Prime Minister George Papandreou on Monday emphasised the critical importance of the “Kallikratis” plan for local government, saying this would bring about fundamental and much-needed reforms to public sector administrative structures.

“Today, 100 days after the elections, we are in a position to proceed based on the Kallikratis plan, which will carry out all the major changes that the country’s administrative system needs and all the necessary reforms for a new start that local government needs,” he said while addressing the annual meeting of the Central Union of Municipalities and Communities of Greece (KEDKE).

According to the Greek premier, the Kallikratis plan was an essential part the Stability, Development and Reconstruction Programme and its success was a “goal of national importance that requires the contribution of all”.

Describing the proposed changes as “greatly delayed”, Papandreou said they would finally allow Greece to throw off the mantle of the European Union’s most centralised state, bringing about long-awaited changes to local government while radically changing the operation of central government at the same time.

He underlined that the changes were urgent, in order to free up human and other resources that were currently being wasted so that they might be more creatively invested, adding that they might be painful but also liberating.

The premier emphasised that ordinary Greek men and women were tired of inertia and wanted to see their elected officials take action to bring about change.

“The starting point and root of the economic, political and institutional crisis the country is experiencing lies in the way that the state operates,” he added with emphasis.

According to Papandreou, the Kallikratis plan would result in a new administrative architecture for local authorities that would be simple, functional and stable, leading to powerful and efficient municipalities armed with new powers and resources, and self-administrating regions with important responsibilities, such as handling the regional programmes of the National Strategic Reference Framework.

With local authorities taking charge of their own responsibilities, central government could then fulfill its own role as the executive branch of the state, he added.

The prime minister promised that the new municipal and regional authorities created on January 1, 2011 would be able to operate in a regime of guaranteed meritocracy, transparency and accountability, having as an additional resource the participation of ethnic Greeks and legal migrants that lived in harmony with Greek society and contributed to the progress of the country and local communities.

This, he added, would ensure social peace, social cohesion and give impetus to local developmental and regional prospects.
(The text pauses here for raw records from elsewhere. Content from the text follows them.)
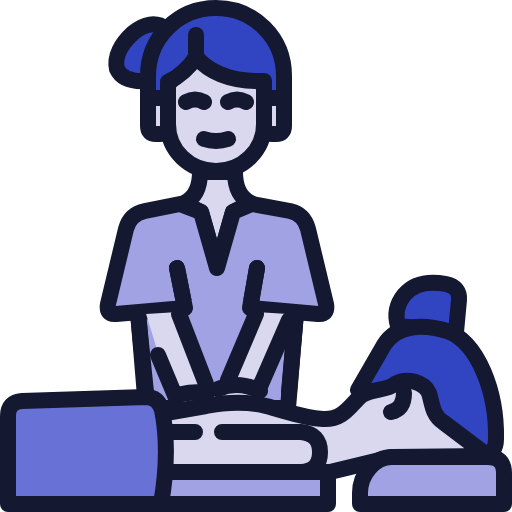
<!DOCTYPE html>
<html lang="en">
<head>
<meta charset="utf-8">
<title>Massage therapy icon</title>
<style>
:root {
  --ink: #141831;
  --hair: #3145c2;
  --towel: #6871d6;
  --cloth: #a1a2e4;
  --skin: #d9d8ee;
}
html, body { margin: 0; background: #fff; overflow: hidden; }
svg { display: block; width: 512px; height: 512px; }
.outlined { stroke: var(--ink); stroke-width: 16; stroke-linecap: round; stroke-linejoin: round; }
.hair { fill: var(--hair); }
.towel { fill: var(--towel); }
.cloth { fill: var(--cloth); }
.skin { fill: var(--skin); }
.line { fill: none; }
</style>
</head>
<body>
<svg viewBox="0 0 512 512" role="img" aria-label="A masseuse giving a back massage to a client lying on a table">
  <g id="therapist" class="outlined">
    <path class="hair" d="M166 29C156 21 144 24 133 33C121 44 114 57 117 69C122 80 135 82 148 81Z"/>
    <g id="ears">
      <path class="skin" d="M148 98V126Q148 134 156 134H160Q168 134 168 126V98Z"/>
      <path class="skin" d="M284 98V126Q284 134 276 134H272Q264 134 264 126V98Z"/>
    </g>
    <path class="cloth" d="M138 312L146 408H288L296 312V250H138Z"/>
    <path class="skin" stroke="none" d="M148 318L172 402H206L180 310Z"/>
    <path class="skin" d="M200 172C200 188 195 198 184 203L201 212L217 268L233 212L251 203C240 198 235 188 235 172Z"/>
    <path class="cloth" d="M180 204L145 211Q130 214 126 229L108 304Q106 315 116 314L185 308L177 268L185 308L250 308L257 268L250 308L318 314Q328 315 326 304L308 229Q304 214 290 211L252 204L233 212L217 268L201 212Z"/>
    <path class="cloth" stroke="none" d="M180 300H255V318L222 382H210L180 318Z"/>
    <path class="line" d="M177 268L185 308M257 268L250 308"/>
    <path class="skin" d="M168 84V124C168 151 190 171 216 171C242 171 264 151 264 124V84L196 56Z"/>
    <path class="hair" d="M148 98V76C148 38 178 8 216 8C254 8 284 38 284 76V98H264V81C234 82 211 74 196 57C189 68 180 76 168 82V98Z"/>
    <path class="line" d="M196 35V57"/>
    <g id="face" class="line">
      <path d="M186 102Q195 97 204 102M228 102Q237 97 246 102"/>
      <path d="M204 139Q216 143 228 139"/>
    </g>
  </g>

  <g id="arms" class="outlined">
    <path class="skin" stroke="none" d="M146 314L158 352L173 388L178 404H212L178 312Z"/>
    <path class="skin" stroke="none" d="M256 312L225 384V402H264L288 314Z"/>
    <path class="line" d="M138 314L146 392M296 314L289 392"/>
    <path class="line" d="M179 314L206 384M158 355L176 398"/>
    <path class="line" d="M256 314L228 380M289 320L258 391"/>
    <path class="line" d="M182 394Q194 391 207 393M218 389Q238 380 260 391"/>
  </g>

  <g id="client" class="outlined">
    <path class="hair" d="M398 326C395 316 396 305 404 295C414 283 430 281 446 284Q460 287 459 300L456 332Z"/>
    <path class="hair" d="M358 390L384 345C397 324 424 324 447 331C478 342 497 392 496 439Q496 453 484 455L440 430Z"/>
    <path class="skin" d="M160 414L206 406C226 402 246 401 266 406C286 411 303 418 323 419C344 420 350 405 362 395C374 388 386 391 395 384C407 377 424 382 429 393C432 402 432 415 443 422L488 456L392 457L330 472H160Z"/>
    <path class="line" d="M404 393Q404 409 391 412"/>
    <path class="skin" stroke="none" d="M164 432H302Q320 434 320 452Q320 470 302 472H164Z"/>
    <path class="line" d="M166 432H195M222 432H301Q320 434 320 452Q320 471 301 472H166"/>
  </g>

  <g id="table" class="outlined">
    <path class="cloth" d="M160 472H328V504H160Z"/>
    <path class="cloth" d="M360 504V493C360 475 374 457 392 457H488Q504 457 504 473V504Z"/>
    <path class="towel" d="M8 504V416Q8 402 22 401L146 397Q158 397 162 410C168 440 167 470 161 504Z"/>
  </g>
</svg>
</body>
</html>
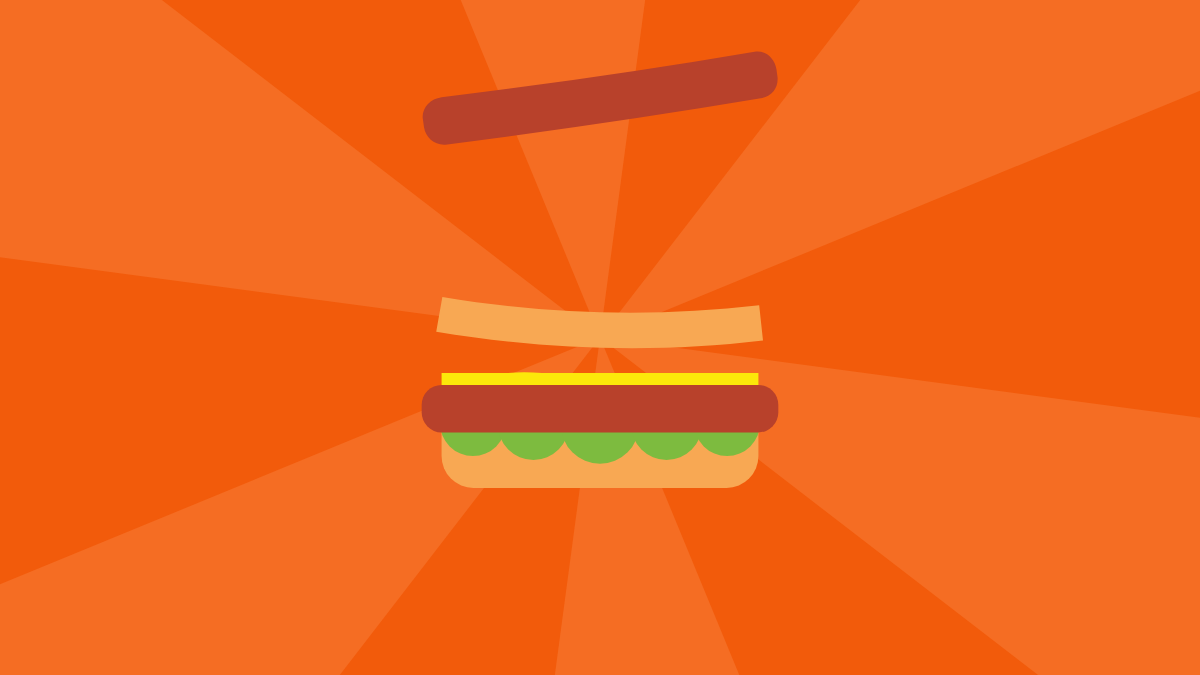
<!DOCTYPE html>
<html lang="en">
<head>
<meta charset="utf-8">
<title>Stacking burger</title>
<style>
  :root {
    --orange: #f25b0b;
    --orange-light: #f56d23;
    --patty: #b8412b;
    --bun: #f8a853;
    --cheese: #fce80a;
    --lettuce: #7dbb3f;
  }
  html, body { margin: 0; overflow: hidden; background: var(--orange); }
  .poster { display: block; width: 1200px; height: 675px; background: var(--orange); }
  .rays { fill: var(--orange-light); }
  .patty { fill: var(--patty); }
  .bun { fill: var(--bun); }
  .cheese { fill: var(--cheese); }
  .lettuce { fill: var(--lettuce); }
</style>
</head>
<body>
<svg class="poster" viewBox="0 0 1568 882" role="img" aria-label="A burger being stacked, with a patty and a bun slice falling onto it, over orange sunburst rays">
  <defs>
    <g id="half-burst">
      <path d="M784 441 0 336V0H211.500Z"/>
      <path d="M784 441 602 0H843Z"/>
      <path d="M784 441 1124 0H1568V118.500Z"/>
    </g>
  </defs>

  <g class="rays">
    <use href="#half-burst"/>
    <use href="#half-burst" transform="rotate(180 784 441)"/>
  </g>

  <g class="stacked-burger">
    <path class="bun" d="M577 550H991V596A41.500 41.500 0 0 1 949.500 637.500H618.500A41.500 41.500 0 0 1 577 596Z"/>
    <g class="lettuce">
      <circle cx="618" cy="553" r="43"/>
      <circle cx="697" cy="554.500" r="46.500"/>
      <circle cx="784" cy="555" r="51"/>
      <circle cx="871" cy="554.500" r="46.500"/>
      <circle cx="950" cy="553" r="43"/>
    </g>
    <rect class="patty" x="551" y="503" width="466" height="62" rx="26"/>
    <path class="cheese" d="M577 487.500H662Q685 485 708 487.500H991V503H577Z"/>
  </g>

  <path class="falling-slice bun" d="M578 388C715 411 853 415 992 399L997 445C853 462 713 457 570 433.500Z"/>

  <path class="falling-patty patty" d="M577 127Q790 101 986 67.500C1000 65 1012 76 1014.500 90L1016 101C1017 115 1009 126 994 128.500Q795 162 582 189C568 190 556 180 554 166L552.300 154C551.500 141 562 129 577 127Z"/>
</svg>
</body>
</html>
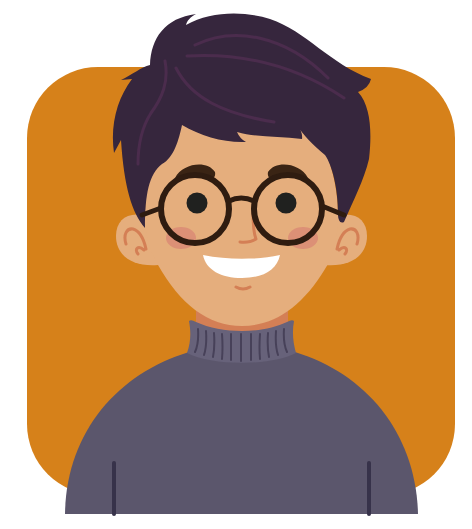
<!DOCTYPE html>
<html lang="en">
<head>
<meta charset="utf-8">
<title>Avatar with round glasses</title>
<style>
:root {
  --paper: #ffffff;
  --backdrop: #d6811a;
  --sweater: #5b566c;
  --sweater-rib: #474159;
  --collar: #67627a;
  --seam: #37324a;
  --skin: #e5ae7d;
  --skin-shade: #d47f55;
  --blush: #dc9076;
  --hair: #36263d;
  --strand: #4b2c4d;
  --brow: #3a2414;
  --frame: #2f1c10;
  --pupil: #20211f;
}
html, body { margin: 0; background: var(--paper); overflow: hidden; }
.avatar { display: block; width: 472px; height: 529px; }
.backdrop { fill: var(--backdrop); }
.sweater { fill: var(--sweater); }
.collar { fill: var(--collar); }
.ribs { fill: none; stroke: var(--sweater-rib); stroke-width: 2; stroke-linecap: round; }
.seams { stroke: var(--seam); stroke-width: 4; stroke-linecap: round; }
.skin { fill: var(--skin); }
.neck { fill: var(--skin-shade); }
.line { fill: none; stroke: var(--skin-shade); stroke-width: 3; stroke-linecap: round; stroke-linejoin: round; }
.blush { fill: var(--blush); }
.hair { fill: var(--hair); }
.strands { fill: none; stroke: var(--strand); stroke-width: 3; stroke-linecap: round; }
.brow { fill: var(--brow); }
.pupil { fill: var(--pupil); }
.glint, .smile { fill: var(--paper); }
.glasses { fill: none; stroke: var(--frame); stroke-width: 6; }
.glasses .arm { stroke-width: 5; stroke-linecap: round; }
</style>
</head>
<body>
<svg class="avatar" viewBox="0 0 472 529" role="img" aria-label="Smiling young man with dark hair, round glasses and a turtleneck">
  <defs>
    <g id="ear">
      <path class="skin" d="M146 216C128 211 116 220 116 236C116 254 130 267 158 265L164 225Z"/>
      <path class="line" d="M126 244C123 234 127 228 133 229C140 231 144 240 146 249M144 250C138 245 134 249 138 254"/>
    </g>
    <g id="eye">
      <circle class="pupil" cx="197" cy="203" r="10.500"/>
    </g>
  </defs>

  <rect class="backdrop" x="27" y="67" width="428" height="428" rx="71"/>

  <g id="body">
    <path fill="var(--paper)" d="M60 490H422V529H60Z"/>
    <path class="sweater" d="M65 514C66 434 116 374 189 352H295C367 374 416 434 418 514Z"/>
    <g class="seams">
      <line x1="114" y1="463" x2="114" y2="514"/>
      <line x1="369" y1="463" x2="369" y2="514"/>
    </g>
    <path class="neck" d="M196 300H288V325C264 334 218 334 196 325Z"/>
    <path class="collar" d="M189 321Q191 319 196 322C222 334 262 334 287 322Q292 319 294 321C292 332 293 342 296 353C272 366 212 366 187 353C191 342 191 332 189 321Z"/>
    <path class="ribs" d="M198 329Q199 343 195 352M206 331Q207 346 204 355M214 333Q215 347 213 357M222 334Q223 348 222 359M231 334V360M241 334V361M251 334V360M260 334Q259 348 260 359M268 333Q267 347 269 357M276 331Q275 346 278 355M284 329Q283 343 287 352"/>
  </g>

  <g id="head">
    <use href="#ear"/>
    <use href="#ear" transform="translate(483 0) scale(-1 1)"/>
    <path class="skin" d="M145 216C145 180 158 140 182 110H302C326 140 338 180 338 216C338 238 334 255 325 269C302 307 274 326 242 326C208 326 180 304 158 265C149 250 145 235 145 216Z"/>
    <ellipse class="blush" cx="181" cy="238" rx="15" ry="11"/>
    <ellipse class="blush" cx="303" cy="238" rx="15" ry="11"/>
    <path class="line" d="M253 212C253 224 254 234 256 239Q250 243 240 242M236 287Q243 291 250 287"/>
    <path class="smile" d="M203 255C228 260 256 260 280 255C277 270 263 278 242 278C221 278 206 270 203 255Z"/>
  </g>

  <g id="hair">
    <path class="hair" d="M145 228C132 213 124 187 121 140L114 153C110 125 117 99 132 79L121 80C132 75 141 67 150 65C151 38 165 18 196 14C190 17 187 21 186 25C211 11 244 11 270 19C306 31 330 64 371 79Q369 88 358 92C371 106 372 133 369 159C364 180 353 201 344 222C340 224 338 220 338 214C338 188 332 165 325 155C313 145 303 135 297 125Q303 132 302 139C279 136 258 138 237 132Q240 139 246 142C224 143 201 136 182 125C179 139 174 158 162 164C149 174 145 194 145 228Z"/>
    <path class="strands" d="M195 45C234 26 285 35 328 78M187 56C237 53 290 62 344 98M176 68C191 98 224 114 274 122M165 61C169 82 162 98 151 113C142 127 138 145 138 164"/>
  </g>

  <g id="eyes">
    <path class="brow" d="M175 178C183 163 207 160 215 172C216 177 213 179 209 179C198 175 186 176 175 178Z"/>
    <path class="brow" d="M308 178C300 163 276 160 268 172C267 177 270 179 274 179C285 175 297 176 308 178Z"/>
    <use href="#eye"/>
    <use href="#eye" x="89"/>
  </g>

  <g class="glasses">
    <circle cx="195" cy="209" r="34"/>
    <circle cx="288" cy="209" r="34"/>
    <path class="arm" d="M229 201Q241 195 254 201M161 208L142 215M322 206L344 215"/>
  </g>
</svg>
</body>
</html>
Main opposition New Democracy (ND) leader Antonis emphasised that his party will avoid a “direct intervention” in local communities, particularly the smaller ones.

Speaking  at the annual conference of the Central Union of Municipalities & Communities (KEDKE) Mr Samaras said:

“What we heard from the government is merely a general outline on the situation at hand, yet we detected omissions,” he said, charging that any discussion on local administrations’ reform and modernisation should first be accompanied by the central government’s allocation of 330 million euros it owes local governments from the last three-month period of 2009.

In repeating his high-profile criticism of the government’s intention to naturalise certain categories of non-EU migrants in the country — i.e. second generation children of migrants — and allocate voting rights to immigrants, Samaras said the government is rushing to give 250,000 migrants voting rights in the upcoming local elections “believing that it will serve petty party expediencies”.

The former minister decried what he called “interventions” by the government and called for a wide-ranging discussion on specific criteria and rules governing the granting of citizenship and voting rights to migrants.

In returning to his criticism of the initiative to merge and modern local government entities, dubbed the “Kallikratis” plan, Samaras said the government should clearly spell out its positions ahead of the November local elections and not to create “foregone conclusions”.

“If you do not cooperate with the opposition, with KEDKE and ENAE (the union of prefectures); if you decide to proceed with a piecemeal intervention without funding and necessary resources, you will merely undermine the entire endeavour,” the ND leader said during the conference, held at the Athens Concert Hall (Megaron).

Among one of his ideas, Samaras cited the possibility of one ballot box for the mayor’s race and other for municipal councilors.

“We, in ND, will follow the path of dialogue, fact-based proposals and responsibility. Let the government do the same, as every failure will fall upon its shoulders,” he said.